Hip Dysplasia - L.A. Orthopedic & Pain Center

What Are The Symptoms?

The symptoms of hip dysplasia aren’t always obvious, particularly because infants can’t communicate them. This is why it is critical for medical staff to evaluate the infant for hip dysplasia both at birth and through development. There are some signs and symptoms that parents can watch out for as their child develops though. Even before the patient is able to communicate, parents may be able to notice if one leg appears longer than the other or if the child favors one leg over the other as they begin to crawl. Typically, the signs will become more obvious as the patient begins to walk. This is when their parents would be able to identify a limp.

If the case is minor, the patient may not notice any signs until they are much older and are participating in activities that require flexibility. The patient will likely report feeling pain either in the groin, side of the hip, or back of the hip. This pain tends to gradually become more noticeable as the cartilage wears down. Patients may also experience frequenting popping in the joint.

How Is It Diagnosed?

Screening for hip dysplasia is routine in infants, so the infant’s physician should test for it by checking the range of motion of the hips. If the physician has reason to believe that the infant may have it, such as the baby being in breech position, they will likely order an ultrasound to confirm the diagnosis. If the symptoms don’t appear until late in life, the physician will order MRIs to test for cartilage wear, and an X-ray to confirm suspected hip dysplasia.

What Are The Treatment Options?
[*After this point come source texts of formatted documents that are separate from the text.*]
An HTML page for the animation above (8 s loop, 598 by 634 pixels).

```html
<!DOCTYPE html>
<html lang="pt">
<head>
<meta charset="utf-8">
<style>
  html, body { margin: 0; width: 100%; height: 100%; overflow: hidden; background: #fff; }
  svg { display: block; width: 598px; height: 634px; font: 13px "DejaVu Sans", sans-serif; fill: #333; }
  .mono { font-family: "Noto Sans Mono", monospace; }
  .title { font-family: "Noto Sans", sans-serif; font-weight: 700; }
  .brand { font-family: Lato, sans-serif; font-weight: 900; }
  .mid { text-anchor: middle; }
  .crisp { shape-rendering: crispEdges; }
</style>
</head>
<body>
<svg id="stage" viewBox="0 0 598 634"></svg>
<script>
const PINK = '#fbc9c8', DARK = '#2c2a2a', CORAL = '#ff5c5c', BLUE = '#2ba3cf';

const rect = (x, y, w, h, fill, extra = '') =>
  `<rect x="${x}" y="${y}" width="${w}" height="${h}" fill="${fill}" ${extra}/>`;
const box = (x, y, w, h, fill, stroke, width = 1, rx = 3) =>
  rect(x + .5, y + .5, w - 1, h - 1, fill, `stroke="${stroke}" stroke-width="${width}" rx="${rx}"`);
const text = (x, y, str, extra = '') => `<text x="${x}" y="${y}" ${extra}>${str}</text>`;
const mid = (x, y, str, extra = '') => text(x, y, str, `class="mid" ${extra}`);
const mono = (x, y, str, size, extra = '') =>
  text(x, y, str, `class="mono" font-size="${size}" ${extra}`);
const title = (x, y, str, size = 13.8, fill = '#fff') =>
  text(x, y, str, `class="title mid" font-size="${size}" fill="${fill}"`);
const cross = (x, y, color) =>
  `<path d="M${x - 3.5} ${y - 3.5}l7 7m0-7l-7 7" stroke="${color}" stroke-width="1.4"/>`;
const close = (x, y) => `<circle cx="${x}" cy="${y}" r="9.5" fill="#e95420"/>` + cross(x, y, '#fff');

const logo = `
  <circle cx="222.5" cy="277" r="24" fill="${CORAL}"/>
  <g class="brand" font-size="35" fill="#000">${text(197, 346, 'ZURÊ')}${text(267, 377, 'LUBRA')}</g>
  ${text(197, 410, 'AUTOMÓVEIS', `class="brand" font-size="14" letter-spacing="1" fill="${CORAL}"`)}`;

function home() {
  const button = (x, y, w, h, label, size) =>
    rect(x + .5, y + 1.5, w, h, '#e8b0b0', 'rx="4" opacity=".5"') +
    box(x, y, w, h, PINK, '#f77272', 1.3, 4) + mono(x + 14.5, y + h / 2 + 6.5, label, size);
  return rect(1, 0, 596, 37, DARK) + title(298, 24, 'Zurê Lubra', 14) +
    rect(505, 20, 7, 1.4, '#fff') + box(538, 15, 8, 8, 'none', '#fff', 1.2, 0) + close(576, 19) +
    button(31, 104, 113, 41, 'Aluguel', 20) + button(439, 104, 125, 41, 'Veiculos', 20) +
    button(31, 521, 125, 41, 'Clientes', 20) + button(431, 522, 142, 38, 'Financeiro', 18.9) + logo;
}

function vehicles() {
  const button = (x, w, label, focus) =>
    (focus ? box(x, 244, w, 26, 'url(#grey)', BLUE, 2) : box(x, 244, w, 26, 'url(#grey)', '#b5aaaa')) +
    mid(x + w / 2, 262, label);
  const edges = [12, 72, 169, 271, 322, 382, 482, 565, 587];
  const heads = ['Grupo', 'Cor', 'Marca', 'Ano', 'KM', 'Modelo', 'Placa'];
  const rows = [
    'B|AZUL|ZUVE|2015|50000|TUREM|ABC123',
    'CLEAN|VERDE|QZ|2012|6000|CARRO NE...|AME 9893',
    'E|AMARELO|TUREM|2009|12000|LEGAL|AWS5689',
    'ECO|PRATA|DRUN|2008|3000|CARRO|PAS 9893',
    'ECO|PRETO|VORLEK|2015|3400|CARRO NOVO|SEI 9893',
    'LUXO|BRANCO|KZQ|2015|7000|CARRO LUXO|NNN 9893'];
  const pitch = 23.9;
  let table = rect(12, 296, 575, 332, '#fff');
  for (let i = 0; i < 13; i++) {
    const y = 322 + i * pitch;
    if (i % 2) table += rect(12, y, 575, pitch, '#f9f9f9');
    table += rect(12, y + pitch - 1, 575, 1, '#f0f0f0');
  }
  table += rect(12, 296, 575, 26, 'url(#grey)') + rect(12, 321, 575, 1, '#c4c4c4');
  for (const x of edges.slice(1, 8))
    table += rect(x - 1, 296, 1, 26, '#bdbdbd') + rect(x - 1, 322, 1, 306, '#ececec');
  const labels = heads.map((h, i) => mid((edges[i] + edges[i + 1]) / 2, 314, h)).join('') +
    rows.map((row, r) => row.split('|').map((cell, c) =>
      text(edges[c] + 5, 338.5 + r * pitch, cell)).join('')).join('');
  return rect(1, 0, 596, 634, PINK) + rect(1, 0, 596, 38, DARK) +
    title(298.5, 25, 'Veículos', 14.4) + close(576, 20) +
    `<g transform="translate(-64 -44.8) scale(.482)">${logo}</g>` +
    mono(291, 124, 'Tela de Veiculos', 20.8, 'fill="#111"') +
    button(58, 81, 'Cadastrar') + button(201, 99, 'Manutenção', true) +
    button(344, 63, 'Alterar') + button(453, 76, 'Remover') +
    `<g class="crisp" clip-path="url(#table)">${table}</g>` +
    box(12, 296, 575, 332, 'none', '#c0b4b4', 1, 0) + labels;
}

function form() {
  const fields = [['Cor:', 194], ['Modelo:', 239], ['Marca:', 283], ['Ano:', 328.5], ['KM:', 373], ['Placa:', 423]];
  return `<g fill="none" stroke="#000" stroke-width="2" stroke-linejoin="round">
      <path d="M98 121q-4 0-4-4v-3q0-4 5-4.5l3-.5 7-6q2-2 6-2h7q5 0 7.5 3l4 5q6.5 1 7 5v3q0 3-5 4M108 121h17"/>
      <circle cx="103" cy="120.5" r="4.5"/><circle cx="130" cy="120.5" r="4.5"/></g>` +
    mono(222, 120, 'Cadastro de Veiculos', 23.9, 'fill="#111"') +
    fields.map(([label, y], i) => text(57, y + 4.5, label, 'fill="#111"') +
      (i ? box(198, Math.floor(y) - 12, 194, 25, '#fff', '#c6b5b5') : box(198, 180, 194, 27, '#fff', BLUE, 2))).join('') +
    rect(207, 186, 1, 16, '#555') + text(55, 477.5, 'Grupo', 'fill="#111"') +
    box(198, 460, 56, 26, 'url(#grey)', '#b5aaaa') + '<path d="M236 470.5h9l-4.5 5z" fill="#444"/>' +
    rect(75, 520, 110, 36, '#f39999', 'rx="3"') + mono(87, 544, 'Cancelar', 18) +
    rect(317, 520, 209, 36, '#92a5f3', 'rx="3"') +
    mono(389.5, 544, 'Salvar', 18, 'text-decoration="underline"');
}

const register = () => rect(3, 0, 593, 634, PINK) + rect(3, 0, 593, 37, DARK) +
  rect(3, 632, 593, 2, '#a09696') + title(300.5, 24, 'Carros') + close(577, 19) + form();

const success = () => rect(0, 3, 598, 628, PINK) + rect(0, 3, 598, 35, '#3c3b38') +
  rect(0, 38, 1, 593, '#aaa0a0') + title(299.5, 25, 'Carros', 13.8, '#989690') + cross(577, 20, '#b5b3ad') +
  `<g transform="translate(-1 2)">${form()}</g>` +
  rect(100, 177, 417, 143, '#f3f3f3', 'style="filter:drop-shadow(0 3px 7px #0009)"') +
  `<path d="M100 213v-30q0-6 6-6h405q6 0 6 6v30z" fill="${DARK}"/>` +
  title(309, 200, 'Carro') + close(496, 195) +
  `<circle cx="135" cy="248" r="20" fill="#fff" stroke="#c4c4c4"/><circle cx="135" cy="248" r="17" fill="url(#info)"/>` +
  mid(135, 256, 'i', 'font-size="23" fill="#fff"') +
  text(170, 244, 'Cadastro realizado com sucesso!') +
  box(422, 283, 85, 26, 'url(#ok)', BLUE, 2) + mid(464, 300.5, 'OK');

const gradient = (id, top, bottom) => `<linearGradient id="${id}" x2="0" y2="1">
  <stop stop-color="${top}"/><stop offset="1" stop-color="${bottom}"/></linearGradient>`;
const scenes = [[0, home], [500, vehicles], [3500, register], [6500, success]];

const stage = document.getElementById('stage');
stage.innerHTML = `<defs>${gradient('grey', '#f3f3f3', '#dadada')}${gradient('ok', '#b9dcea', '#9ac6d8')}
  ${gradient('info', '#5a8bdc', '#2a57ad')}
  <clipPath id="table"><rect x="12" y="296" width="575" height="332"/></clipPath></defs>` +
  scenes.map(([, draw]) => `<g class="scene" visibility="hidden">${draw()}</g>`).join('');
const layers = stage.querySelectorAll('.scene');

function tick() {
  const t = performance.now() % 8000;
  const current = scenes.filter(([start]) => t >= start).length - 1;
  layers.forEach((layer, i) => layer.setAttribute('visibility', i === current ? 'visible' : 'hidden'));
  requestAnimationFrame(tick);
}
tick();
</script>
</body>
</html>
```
Catching hip dysplasia in the infant stage can help prevent damage over the years and make the treatment process less complicated. In many infant cases, the joint will be placed in a cast to allow the hip to grow properly around the ball joint. However, some infant cases will require a full-body cast. If the malformation isn’t caught until later in life, the patient will likely have to undergo surgery to make the hip fit around the ball joint properly.